Skip to main content

Cool Betty White is red-hot

By Lisa Respers France, CNN
Click to play
Betty White really satisfies
STORY HIGHLIGHTS
  • Betty White, 88, hasn't stopped working since she arrived in Hollywood in the '30s
  • Her turn in a Snickers commercial was one of the most popular during the Super Bowl
  • Fans are clamoring for her to be selected as a guest host for "Saturday Night Live"
RELATED TOPICS

(CNN) -- You can't escape Betty White.

Her ad for Snickers, which debuted during the Super Bowl, was one of the most popular to air. (It's also gone viral.) She often pops up as a late-night talk show guest. There's also a movement afoot to have her host "Saturday Night Live."

White's mix of grandmotherly sweetness and comic brazenness (note her turn as a foul-mouthed widow who likes to feed the alligators in the 1999 horror film "Lake Placid") has made her a beloved figure to fans of all ages.

Leslie Spears, communications manager for the Oklahoma City, Oklahoma, Museum of Art, is one of the Facebook fans rooting for "SNL" to snag White. White deserves the opportunity after such a successful and lengthy career, Spears said.

Video: Six decades of television

"There's a cool factor with Betty White," Spears said. "She just says what's on her mind. The thought of her hosting 'Saturday Night Live' is groundbreaking because they have had so many duds [hosting the show] in the past."

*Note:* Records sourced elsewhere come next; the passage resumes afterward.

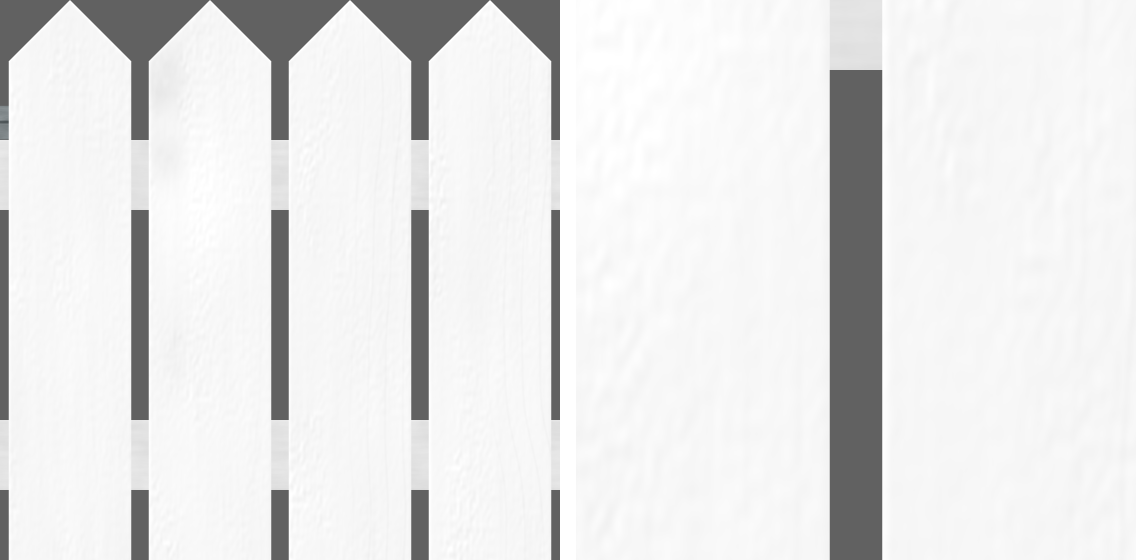
Left, the full canvas; right, a detail of the centre.
Reproduce this pattern procedurally as a WebGL 2 fragment shader.

```glsl
#version 300 es
precision highp float;
// A white picket fence on dark grey: four pointed boards over two rails.
// Boards and rails are distance functions; layered value noise gives each
// board its own grain, curved veins, raised flecks and soft smudges.
uniform vec2 u_resolution;
out vec4 outColor;

const float BOARDS = 4.0;
const float HALF_BOARD = 0.109375;
const float HALF_RAIL = 0.0625;
const vec3 BACKDROP = vec3(0.38);
const vec3 RAIL_PAINT = vec3(0.885);
const vec3 BOARD_PAINT = vec3(0.968);
const vec3 OLD_WOOD = vec3(0.50, 0.53, 0.54);

float hash(vec2 p) {
  vec3 q = fract(p.xyx * vec3(0.1031, 0.1030, 0.0973));
  q += dot(q, q.yzx + 33.33);
  return fract((q.x + q.y) * q.z);
}

float noise(vec2 p) {
  vec2 cell = floor(p);
  vec2 f = fract(p);
  f = f * f * (3.0 - 2.0 * f);
  float low = mix(hash(cell), hash(cell + vec2(1.0, 0.0)), f.x);
  float high = mix(hash(cell + vec2(0.0, 1.0)), hash(cell + 1.0), f.x);
  return mix(low, high, f.y);
}

float fbm(vec2 p) {
  float sum = 0.0;
  float gain = 0.5;
  for (int i = 0; i < 4; i++) {
    sum += gain * noise(p);
    p = p * 2.03 + 17.1;
    gain *= 0.5;
  }
  return sum;
}

// Coverage of a shape from its signed distance.
float cover(float d, float pixel) {
  return clamp(0.5 - d / pixel, 0.0, 1.0);
}

// Board centred on x = 0 with a right-angled tip at y = 1.
float picketDistance(vec2 p) {
  float x = abs(p.x);
  return max(x - HALF_BOARD, (x + p.y - 1.0) * 0.7071);
}

float spot(vec2 p, vec2 centre, vec2 radius) {
  vec2 q = (p - centre) / radius;
  return exp(-dot(q, q));
}

// Small raised flecks, lit from the upper left.
float emboss(vec2 p) {
  return noise(p) - noise(p + vec2(0.5, -0.5));
}

// Thin wandering lines along the board.
float veins(vec2 p, float seed) {
  float bend = 1.8 * noise(vec2(seed, p.y * 2.2)) + 0.5 * noise(p * 7.0 + seed);
  float line = abs(fract(p.x * 32.0 + bend) - 0.5);
  return 1.0 - smoothstep(0.0, 0.12, line);
}

vec3 boardColor(vec2 p, float index) {
  float seed = index * 19.7 + 3.0;
  vec2 q = p + vec2(seed, 0.0);
  float tone = 0.022 * (fbm(q * vec2(9.0, 4.0)) - 0.45);
  tone += 0.018 * (fbm(q * vec2(75.0, 3.5)) - 0.45);
  // Flecks gather in patches, mostly on the left side.
  float side = 1.0 - smoothstep(-0.09, 0.03, p.x);
  float patches = smoothstep(0.35, 0.65, fbm(q * vec2(16.0, 6.0)));
  tone += emboss(q * vec2(170.0, 90.0)) * (0.008 + 0.04 * patches * (0.3 + 0.7 * side));
  // Veins show best on the right half of the last two boards.
  float veined = mix(0.004, 0.014, step(1.5, index));
  tone -= veined * veins(p, seed) * smoothstep(-0.03, 0.05, p.x);
  // The second board has a bleached patch between grey smudges.
  float second = 1.0 - step(0.5, abs(index - 1.0));
  float smudge = spot(p, vec2(-0.085, 0.86), vec2(0.035, 0.06));
  smudge += 0.7 * spot(p, vec2(-0.08, 0.72), vec2(0.03, 0.045));
  smudge += 0.5 * spot(p, vec2(-0.06, 0.37), vec2(0.02, 0.06));
  float bleach = spot(p, vec2(-0.025, 0.66), vec2(0.075, 0.15));
  tone += second * (0.03 * bleach - 0.11 * smudge * fbm(q * vec2(28.0, 16.0)));
  // Bevel: bright left and sloped edges, faint shade on the right.
  float edge = smoothstep(-0.007, 0.0, picketDistance(p));
  float slope = smoothstep(0.87, 0.9, p.y);
  tone += edge * mix(0.03, -0.015, step(0.0, p.x) * (1.0 - slope));
  return clamp(BOARD_PAINT + tone, 0.0, 1.0);
}

vec3 railColor(vec2 p, float offset) {
  float grain = fbm(p * vec2(14.0, 110.0)) - 0.45;
  float blotch = fbm(p * vec2(30.0, 22.0)) - 0.45;
  float rim = smoothstep(HALF_RAIL - 0.006, HALF_RAIL, abs(offset));
  return RAIL_PAINT + 0.05 * grain + 0.05 * blotch + 0.02 * rim * sign(offset);
}

void main() {
  vec2 uv = gl_FragCoord.xy / u_resolution;
  float pixel = 1.0 / min(u_resolution.x, u_resolution.y);
  vec3 color = BACKDROP;
  // Weathered scrap behind the left edge, split by a dark seam.
  float scrap = max(abs(uv.y - 0.781) - 0.03, uv.x - 0.02);
  float seam = 1.0 - smoothstep(0.001, 0.004, abs(uv.y - 0.782));
  vec3 scrapColor = OLD_WOOD + 0.14 * (fbm(uv * vec2(40.0, 160.0)) - 0.45) - 0.2 * seam;
  color = mix(color, scrapColor, cover(scrap, pixel));
  // Two rails, half a canvas apart.
  float railOffset = mod(uv.y + 0.0625, 0.5) - 0.25;
  color = mix(color, railColor(uv, railOffset), cover(abs(railOffset) - HALF_RAIL, pixel));
  // Repeated boards.
  float index = floor(uv.x * BOARDS);
  vec2 local = vec2((fract(uv.x * BOARDS) - 0.5) / BOARDS, uv.y);
  color = mix(color, boardColor(local, index), cover(picketDistance(local), pixel));
  outColor = vec4(color, 1.0);
}
```
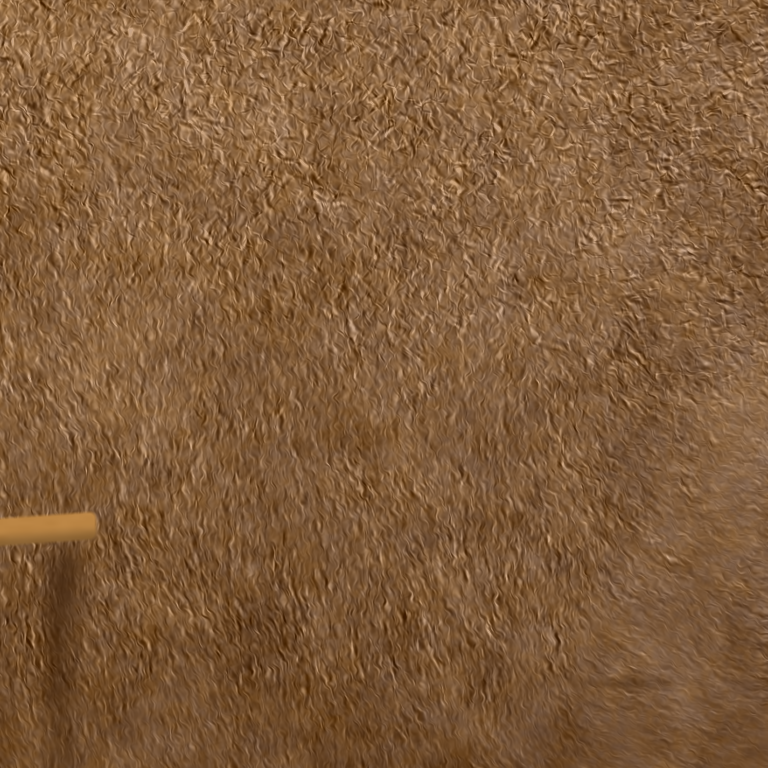
This texture is drawn by a WebGL 2 fragment shader. Its source:

```glsl
#version 300 es
precision highp float;

uniform vec2 u_resolution;
out vec4 fragColor;

const vec3 MEAN_COLOR = vec3(0.505, 0.364, 0.233);
const vec3 TONE_STEP = vec3(0.095, 0.089, 0.079);
const vec3 WARM_SHIFT = vec3(0.016, 0.0, -0.032);
const vec3 BAR_COLOR = vec3(0.69, 0.49, 0.25);
const vec3 SHADE_COLOR = vec3(0.25, 0.14, 0.05);
const float COARSE_LENGTH = 0.016;
const float FINE_LENGTH = 0.0085;
const float GRAIN_ASPECT = 0.5;
const float WAVES_PER_LENGTH = 1.35;
const float COARSE_AMOUNT = 0.60;
const float FINE_AMOUNT = 0.46;
const float SPECKLE_AMOUNT = 0.55;
const float WARP_AMOUNT = 0.0022;
const float STEEP_LEAN = 0.25;
const float FLAT_LEAN = 1.0;
const int GRAINS_PER_CELL = 3;
const float TAU = 6.2831853;

vec3 hash3(ivec2 cell, int seed) {
    uvec3 v = uvec3(uint(cell.x + 4096), uint(cell.y + 4096), uint(seed));
    v = v * 1664525u + 1013904223u;
    v.x += v.y * v.z; v.y += v.z * v.x; v.z += v.x * v.y;
    v ^= v >> 16u;
    v.x += v.y * v.z; v.y += v.z * v.x; v.z += v.x * v.y;
    return vec3(v >> 8u) / 16777216.0;
}

float valueNoise(vec2 p, int seed) {
    ivec2 i = ivec2(floor(p));
    vec2 f = fract(p);
    f = f * f * (3.0 - 2.0 * f);
    float low = mix(hash3(i, seed).x, hash3(i + ivec2(1, 0), seed).x, f.x);
    float high = mix(hash3(i + ivec2(0, 1), seed).x, hash3(i + ivec2(1, 1), seed).x, f.x);
    return mix(low, high, f.y) * 2.0 - 1.0;
}

// Calm zone toward the lower right
float calmZone(vec2 p) {
    float edge = p.x - 0.35 * p.y + 0.04 * valueNoise(p * 7.0, 3);
    return smoothstep(0.60, 0.80, edge) * (1.0 - smoothstep(0.3, 0.7, p.y));
}

// Lean of the grain away from vertical, in radians
float grainLean(vec2 p) {
    float turn = smoothstep(0.65, 0.97, p.x + 0.15 * (p.y - 0.5));
    return mix(STEEP_LEAN, FLAT_LEAN, max(turn, calmZone(p))) + 0.25 * valueNoise(p * 11.0, 5);
}

// Sum of short oriented ripples scattered over a jittered grid
float grainLayer(vec2 p, float size, int seed) {
    vec2 q = p / size;
    ivec2 base = ivec2(floor(q));
    float lean = grainLean(p);
    float spread = mix(0.4, 1.5, smoothstep(0.3, 0.95, p.y + 0.3 * (p.x - 0.4)));
    float sum = 0.0;
    for (int y = -1; y <= 1; y++)
    for (int x = -1; x <= 1; x++)
    for (int k = 0; k < GRAINS_PER_CELL; k++) {
        ivec2 cell = base + ivec2(x, y);
        vec3 place = hash3(cell, seed + 2 * k);
        vec3 style = hash3(cell, seed + 2 * k + 1);
        float angle = lean + (style.x + style.y - 1.0) * spread;
        vec2 along = vec2(sin(angle), -cos(angle));
        vec2 d = q - vec2(cell) - place.xy;
        float u = dot(d, along);
        float v = dot(d, vec2(-along.y, along.x));
        float window = max(0.0, 1.0 - u * u - v * v / (GRAIN_ASPECT * GRAIN_ASPECT));
        float ripple = cos(TAU * (WAVES_PER_LENGTH * v + place.z));
        sum += mix(0.1, 1.5, style.z * style.z) * window * window * ripple;
    }
    return 2.1 * sum;
}

float boxDistance(vec2 p, vec2 halfSize, float radius) {
    vec2 d = abs(p) - halfSize + radius;
    return length(max(d, 0.0)) + min(max(d.x, d.y), 0.0) - radius;
}

void main() {
    vec2 p = gl_FragCoord.xy / u_resolution;
    float pixel = 1.0 / u_resolution.y;

    // Broken grain relief with speckle
    vec2 warped = p + WARP_AMOUNT * vec2(valueNoise(p * 110.0, 1), valueNoise(p * 110.0, 2));
    float grain = COARSE_AMOUNT * grainLayer(warped, COARSE_LENGTH, 11)
                + FINE_AMOUNT * grainLayer(warped, FINE_LENGTH, 31);
    vec2 tilted = mat2(0.94, 0.34, -0.34, 0.94) * warped;
    grain += SPECKLE_AMOUNT * (valueNoise(tilted * vec2(190.0, 120.0), 41)
           + 0.6 * valueNoise(tilted * vec2(330.0, 230.0), 42));
    grain += 0.07 * (grain * grain - 0.8);
    float contrast = mix(0.82, 1.12, smoothstep(0.45, 1.0, p.y)) + 0.28 * valueNoise(p * 22.0, 45);
    contrast *= mix(1.0, 0.55, calmZone(p));
    contrast *= mix(0.55, 1.0, smoothstep(0.02, 0.16, p.y));

    // Broad light and blotches
    float light = 1.15 * (p.y - 0.47) - 0.55 * (1.0 - smoothstep(0.0, 0.3, p.y)) * (1.0 - 0.7 * p.x);
    light += 0.3 * calmZone(p);
    float blotches = 0.32 * valueNoise(p * 6.0, 51) + 0.34 * valueNoise(p * 19.0, 52)
                   + 0.36 * valueNoise(p * 46.0, 53);
    float tone = grain * contrast + light + blotches;
    float warmth = 0.5 * valueNoise(p * 30.0, 61) + 0.6 * valueNoise(p * 110.0, 62)
                 + 0.5 * (p.y - 0.5) + 0.6 * (0.5 - p.x) - 0.25 * tone;
    vec3 color = MEAN_COLOR + clamp(tone, -3.0, 3.2) * TONE_STEP + warmth * WARM_SHIFT;

    // Faint dark smear
    vec2 smear = (p - vec2(0.82, 0.11)) / vec2(0.06, 0.006);
    color = mix(color, SHADE_COLOR, 0.38 * exp(-dot(smear, smear)));

    // Bar and the shade hanging below it
    float barLine = 0.307 + 0.07 * p.x;
    float below = 1.0 - smoothstep(0.26, 0.31, p.y);
    float shadeAcross = (p.x - 0.078 - 0.12 * max(p.y - 0.2, 0.0)) / 0.024;
    float shade = below * exp(-shadeAcross * shadeAcross) * mix(0.35, 0.75, smoothstep(0.0, 0.3, p.y));
    color = mix(color, SHADE_COLOR, shade);
    vec2 barPoint = vec2(p.x, p.y - barLine);
    float bar = boxDistance(barPoint - vec2(-0.08, 0.0), vec2(0.205, 0.018), 0.009);
    float barLight = mix(0.78, 1.06, smoothstep(-0.018, 0.004, barPoint.y));
    vec3 barColor = BAR_COLOR * barLight + 0.012 * valueNoise(p * vec2(60.0, 160.0), 71);
    float barEdge = max(pixel, 0.003);
    color = mix(color, barColor, 1.0 - smoothstep(-barEdge, barEdge, bar));

    fragColor = vec4(clamp(color, 0.0, 1.0), 1.0);
}
```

"I would knock someone over for a picture with Betty White before I would cross the street to get an autograph from Lindsay Lohan," said Facebook fan Erika Nadeau Morgan of San Antonio, Texas. "She's a living legend who is simultaneously relevant and authentic."

Watch Betty White in the Snickers commercial

She's as popular with peers as fans.

Last month, actress Sandra Bullock served as the presenter when White received the Screen Actors Guild Life Achievement Award.

After a good-natured mini-roasting from Bullock, her co-star in the film "The Proposal," White took to the stage and zinged the Academy Award-nominated actress right back.

"With all of the wonderful things that have happened to [Bullock], isn't it heartening to see how far a girl as plain as she is can go?" White deadpanned as the audience roared and Bullock doubled over with laughter.

It's hard to even call what White's career is experiencing a resurgence, because the 88-year-old has never stopped working in the more than six decades she's been in Hollywood.

According to an oral history interview White conducted in 1994 for the Archive of American Television, she broke into the business three months after graduating from Beverly Hills High School in 1939 as part of an experimental television show.

She later worked as a model and in theater before making her mark in radio and as a panelist on game shows like "What's My Line," "Password" and "The Match Game." (She was married to "Password's" longtime host, Allen Ludden, for almost 18 years before Ludden's death in 1981.)

It was her turn as the bawdy Sue Ann Nivens on "The Mary Tyler Moore" show that solidified her reputation as a comedic actress. Years later, she would take a different tack by playing the oh-so-innocent and sometimes scattered Rose Nylund on the popular sitcom "The Golden Girls."

These days she's just as likely to pop up playing beer pong on "Late Night with Jimmy Fallon" (another popular video online) as she is guest-starring on a sitcom like "30 Rock."

"There are people who just come and go, but Betty White is always around," said Joe Bua, who blogs about television at I Am A TV Junkie.com.

"She doesn't even trade on her age so much, she just seems like a fun broad. She has a comedic timing that is unparalleled in show business," he added. "I have to believe that anyone who works with her learns a thing or two about finding the funny."

Frank Nicotero, a comedian and host of Yahoo TV's Primetime in No Time, said that while White has never broken through to the superstar status of some of her contemporaries, she has consistently been a fan favorite.

"She's someone that every time you see her in a movie or TV show you go 'Oh, I like her,' " Nicotero said. "She has this loveable image. I've met her in person and she is just as sweet and nice in real life as she is on screen."

Fans hope she keeps riding high.

Kay Daly, who runs White's fan club, "Bet's Pets" (which is also a nod to White's long-standing work as an animal activist), said she's thrilled with all the accolades and attention the actress is receiving.

"I spoke with her recently and I said 'When you're hot, you're hot.' She said 'When you're old, you're old,' " Daly said laughing. "She's amazing."

 
Quick Job Search